“Company culture is either ‘green and growing’ or ‘ripe and rotting’,” said Crowley in the opening of her session.
She added that this is obviously important to HR – those in the industry care deeply about people and want them to have the best experience possible at work.
When Swisse saw a fall in profits, the company decided to overhaul its culture.
“Leadership feeds culture and the desired culture dictates the leadership needed,” Crowley said in her talk. “Ultimately, the combination shapes performance.”
According to Crowley, a mindful leader can cultivate:
At Swisse, leaders use positive language to motivate employees and maintain the development of their corporate culture. Examples of this include substituting “problem” for “challenge”, “team” for “staff” or “employees” and using encouraging terms such as “learn”, “grow” and “improve”.
“We find this exceptionally powerful,” Crowley said.
She also warned those at the Summit against “spoiling” their workforce with benefits.
“Spoiling our team encouraged apathy,” she explained. “We are gradually reintroducing perks, but people have to earn them and we’re being strategic about it. People like that – they want to know that they’ve worked for these benefits.”
Crowley spoke exclusively to HC
to elaborate on her seminar.
“We focus on leading by example,” Crowley told HC
. “At Swisse, we try to walk the walk as opposed to dictating to people.”
She added that the organisation has tools in place to cultivate leaders’ capabilities by tracking and monitoring them.
“Swisse has a dedicated approach to looking at and improving leadership, which we achieve by measuring it,” said Crowley. “We use the Circumplex by Human Synergistics
, which shows the effects of leadership on company culture.”
Crowley said that maintaining a strong leadership is “absolutely everything” for Swisse’s company culture.
“I’ve never seen a culture not coloured by leadership,” she explained. “Every organisation needs to define what sort of culture is required to achieve its business goals – defining leadership behaviour will create that culture.”
“It comes down to behaviours,” Crowley elaborated. “It’s important that leaders know how to behave to achieve their goals, and that their team understands this.
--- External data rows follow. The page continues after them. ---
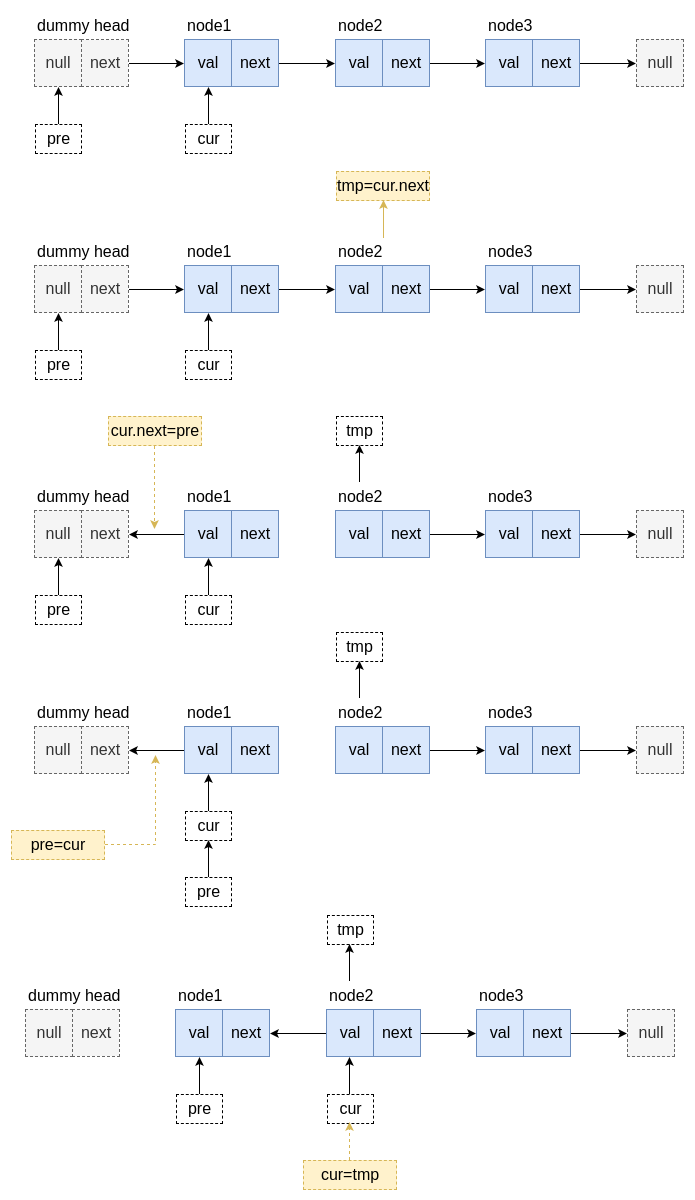
<!DOCTYPE html>
<html lang="en">
<head>
<meta charset="utf-8">
<title>Reversing a linked list</title>
<style>
:root {
  --ink: #000;
  --paper: #fff;
  --node-fill: #dae8fc;
  --node-line: #6c8ebf;
  --null-fill: #f5f5f5;
  --null-line: #666;
  --null-ink: #333;
  --action-fill: #fff2cc;
  --action-line: #d6b656;
}
* { box-sizing: border-box; margin: 0; }
body { width: 695px; height: 1200px; overflow: hidden; background: var(--paper); }
.diagram {
  position: relative; width: 695px; height: 1200px; overflow: hidden;
  color: var(--ink); font: 16px/18px "Liberation Sans", Arial, sans-serif;
}
.connectors { position: absolute; left: 0; top: 0; }
.connectors path { fill: none; stroke: var(--ink); }
.connectors .action-line path { stroke: var(--action-line); }
.connectors .dashed { stroke-dasharray: 3 3; }
.connectors marker .tip { fill: var(--ink); stroke: none; }
.connectors marker .action-tip { fill: var(--action-line); stroke: none; }

.step { position: absolute; left: 0; width: 695px; }
.step-1 { top: 39px; }
.step-2 { top: 265px; }
.step-3 { top: 510px; }
.step-4 { top: 726px; }
.step-5 { top: 1009px; left: -9px; }

.node { position: absolute; top: 0; height: 48px; display: flex; }
.node h2 {
  position: absolute; left: 3px; top: -22px;
  font: inherit; white-space: nowrap;
}
.node span {
  width: 48px; display: flex; align-items: center; justify-content: center;
  background: var(--node-fill); border: 1px solid var(--node-line);
}
.node span + span { margin-left: -1px; }
.node.empty span {
  background: var(--null-fill); border: 1px dashed var(--null-line); color: var(--null-ink);
}
.node.empty span + span { border-left-color: transparent; background-clip: padding-box; }
.head { left: 34px; }
.first { left: 184px; }
.second { left: 335px; }
.third { left: 485px; }
.end { left: 636px; }

.pointer, .action {
  position: absolute; height: 30px; display: flex;
  align-items: center; justify-content: center; white-space: nowrap;
}
.pointer { width: 47px; border: 1px dashed var(--ink); }
.action { width: 94px; background: var(--action-fill); border: 1px dashed var(--action-line); }
.at-head { left: 35px; }
.at-first { left: 185px; }
.at-second { left: 336px; }
.below { top: 85px; }
.lower { top: 151px; }
.above { top: -94px; }
.save-next { left: 336px; }
.turn-link { left: 108px; }
.move-pre { left: 11px; top: 104px; }
.move-cur { left: 312px; top: 151px; }
</style>
</head>
<body>
<main class="diagram">
  <section class="step step-1">
    <div class="node empty head"><h2>dummy head</h2><span>null</span><span>next</span></div>
    <div class="node first"><h2>node1</h2><span>val</span><span>next</span></div>
    <div class="node second"><h2>node2</h2><span>val</span><span>next</span></div>
    <div class="node third"><h2>node3</h2><span>val</span><span>next</span></div>
    <div class="node empty end"><span>null</span></div>
    <div class="pointer at-head below">pre</div>
    <div class="pointer at-first below">cur</div>
  </section>

  <section class="step step-2">
    <div class="action save-next above">tmp=cur.next</div>
    <div class="node empty head"><h2>dummy head</h2><span>null</span><span>next</span></div>
    <div class="node first"><h2>node1</h2><span>val</span><span>next</span></div>
    <div class="node second"><h2>node2</h2><span>val</span><span>next</span></div>
    <div class="node third"><h2>node3</h2><span>val</span><span>next</span></div>
    <div class="node empty end"><span>null</span></div>
    <div class="pointer at-head below">pre</div>
    <div class="pointer at-first below">cur</div>
  </section>

  <section class="step step-3">
    <div class="action turn-link above">cur.next=pre</div>
    <div class="pointer at-second above">tmp</div>
    <div class="node empty head"><h2>dummy head</h2><span>null</span><span>next</span></div>
    <div class="node first"><h2>node1</h2><span>val</span><span>next</span></div>
    <div class="node second"><h2>node2</h2><span>val</span><span>next</span></div>
    <div class="node third"><h2>node3</h2><span>val</span><span>next</span></div>
    <div class="node empty end"><span>null</span></div>
    <div class="pointer at-head below">pre</div>
    <div class="pointer at-first below">cur</div>
  </section>

  <section class="step step-4">
    <div class="pointer at-second above">tmp</div>
    <div class="node empty head"><h2>dummy head</h2><span>null</span><span>next</span></div>
    <div class="node first"><h2>node1</h2><span>val</span><span>next</span></div>
    <div class="node second"><h2>node2</h2><span>val</span><span>next</span></div>
    <div class="node third"><h2>node3</h2><span>val</span><span>next</span></div>
    <div class="node empty end"><span>null</span></div>
    <div class="action move-pre">pre=cur</div>
    <div class="pointer at-first below">cur</div>
    <div class="pointer at-first lower">pre</div>
  </section>

  <section class="step step-5">
    <div class="pointer at-second above">tmp</div>
    <div class="node empty head"><h2>dummy head</h2><span>null</span><span>next</span></div>
    <div class="node first"><h2>node1</h2><span>val</span><span>next</span></div>
    <div class="node second"><h2>node2</h2><span>val</span><span>next</span></div>
    <div class="node third"><h2>node3</h2><span>val</span><span>next</span></div>
    <div class="node empty end"><span>null</span></div>
    <div class="pointer at-first below">pre</div>
    <div class="pointer at-second below">cur</div>
    <div class="action move-cur">cur=tmp</div>
  </section>

  <svg class="connectors" width="695" height="1200" viewBox="0 0 695 1200" aria-hidden="true">
    <defs>
      <marker id="arrow" markerUnits="userSpaceOnUse" markerWidth="9" markerHeight="10" refX="7" refY="5" orient="auto">
        <path class="tip" d="M9 5 0 9.4 2 5 0 .6Z"/>
      </marker>
      <marker id="action-arrow" markerUnits="userSpaceOnUse" markerWidth="9" markerHeight="10" refX="7" refY="5" orient="auto">
        <path class="action-tip" d="M9 5 0 9.4 2 5 0 .6Z"/>
      </marker>
      <path id="link-1" d="M129 .5H182" marker-end="url(#arrow)"/>
      <path id="link-1-back" d="M184 .5H131" marker-end="url(#arrow)"/>
      <path id="link-2" d="M279 .5H333" marker-end="url(#arrow)"/>
      <path id="link-2-back" d="M335 .5H281" marker-end="url(#arrow)"/>
      <g id="links-tail">
        <path d="M430 .5H483" marker-end="url(#arrow)"/>
        <path d="M580 .5H634" marker-end="url(#arrow)"/>
      </g>
      <path id="point-up" d="M.5 61V26" marker-end="url(#arrow)"/>
    </defs>

    <g transform="translate(0 63)">
      <use href="#link-1"/><use href="#link-2"/><use href="#links-tail"/>
      <use href="#point-up" x="58"/><use href="#point-up" x="208"/>
    </g>
    <g transform="translate(0 289)">
      <use href="#link-1"/><use href="#link-2"/><use href="#links-tail"/>
      <use href="#point-up" x="58"/><use href="#point-up" x="208"/>
    </g>
    <g transform="translate(0 534)">
      <use href="#link-1-back"/><use href="#links-tail"/>
      <use href="#point-up" x="58"/><use href="#point-up" x="208"/>
      <use href="#point-up" x="359" y="-113"/>
    </g>
    <g transform="translate(0 750)">
      <use href="#link-1-back"/><use href="#links-tail"/>
      <use href="#point-up" x="208"/><use href="#point-up" x="208" y="66"/>
      <use href="#point-up" x="359" y="-113"/>
    </g>
    <g transform="translate(-9 1033)">
      <use href="#link-2-back"/><use href="#links-tail"/>
      <use href="#point-up" x="208"/><use href="#point-up" x="358"/>
      <use href="#point-up" x="358" y="-113"/>
    </g>

    <g class="action-line">
      <path d="M383.5 238V202" marker-end="url(#action-arrow)"/>
      <path class="dashed" d="M154.5 446V527" marker-end="url(#action-arrow)"/>
      <path class="dashed" d="M105 844.5H155.5V757" marker-end="url(#action-arrow)"/>
      <path class="dashed" d="M349.5 1160V1124" marker-end="url(#action-arrow)"/>
    </g>
  </svg>
</main>
</body>
</html>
One of the best ways to achieve this is through honesty, transparency and constructive feedback.”
“A genuine passion for what you are trying to achieve is fundamental,” she added.
Senior staff at Swisse lead by example, using four values which are referred to as “the four Ps”:
“Profit will follow if the first three are done right,” Crowley said. “We’ve defined leader behaviours that drive each of our values to create a template for behaviour. Essentially, we don’t leave any guesswork about how to be a good leader. Swisse leaders have tangible behaviours, measurement and feedback and alignment in place to support them.”
Crowley had one final piece of advice for engaging employees.
“Live according to your values,” she said. “Talk about them every day.”
In Swisse’s case, this means encouraging their ‘CLED’ mantra: “celebrate life every day”.
Catherine Crowley, director of people and culture at Swisse, spoke yesterday at the National HR Summit.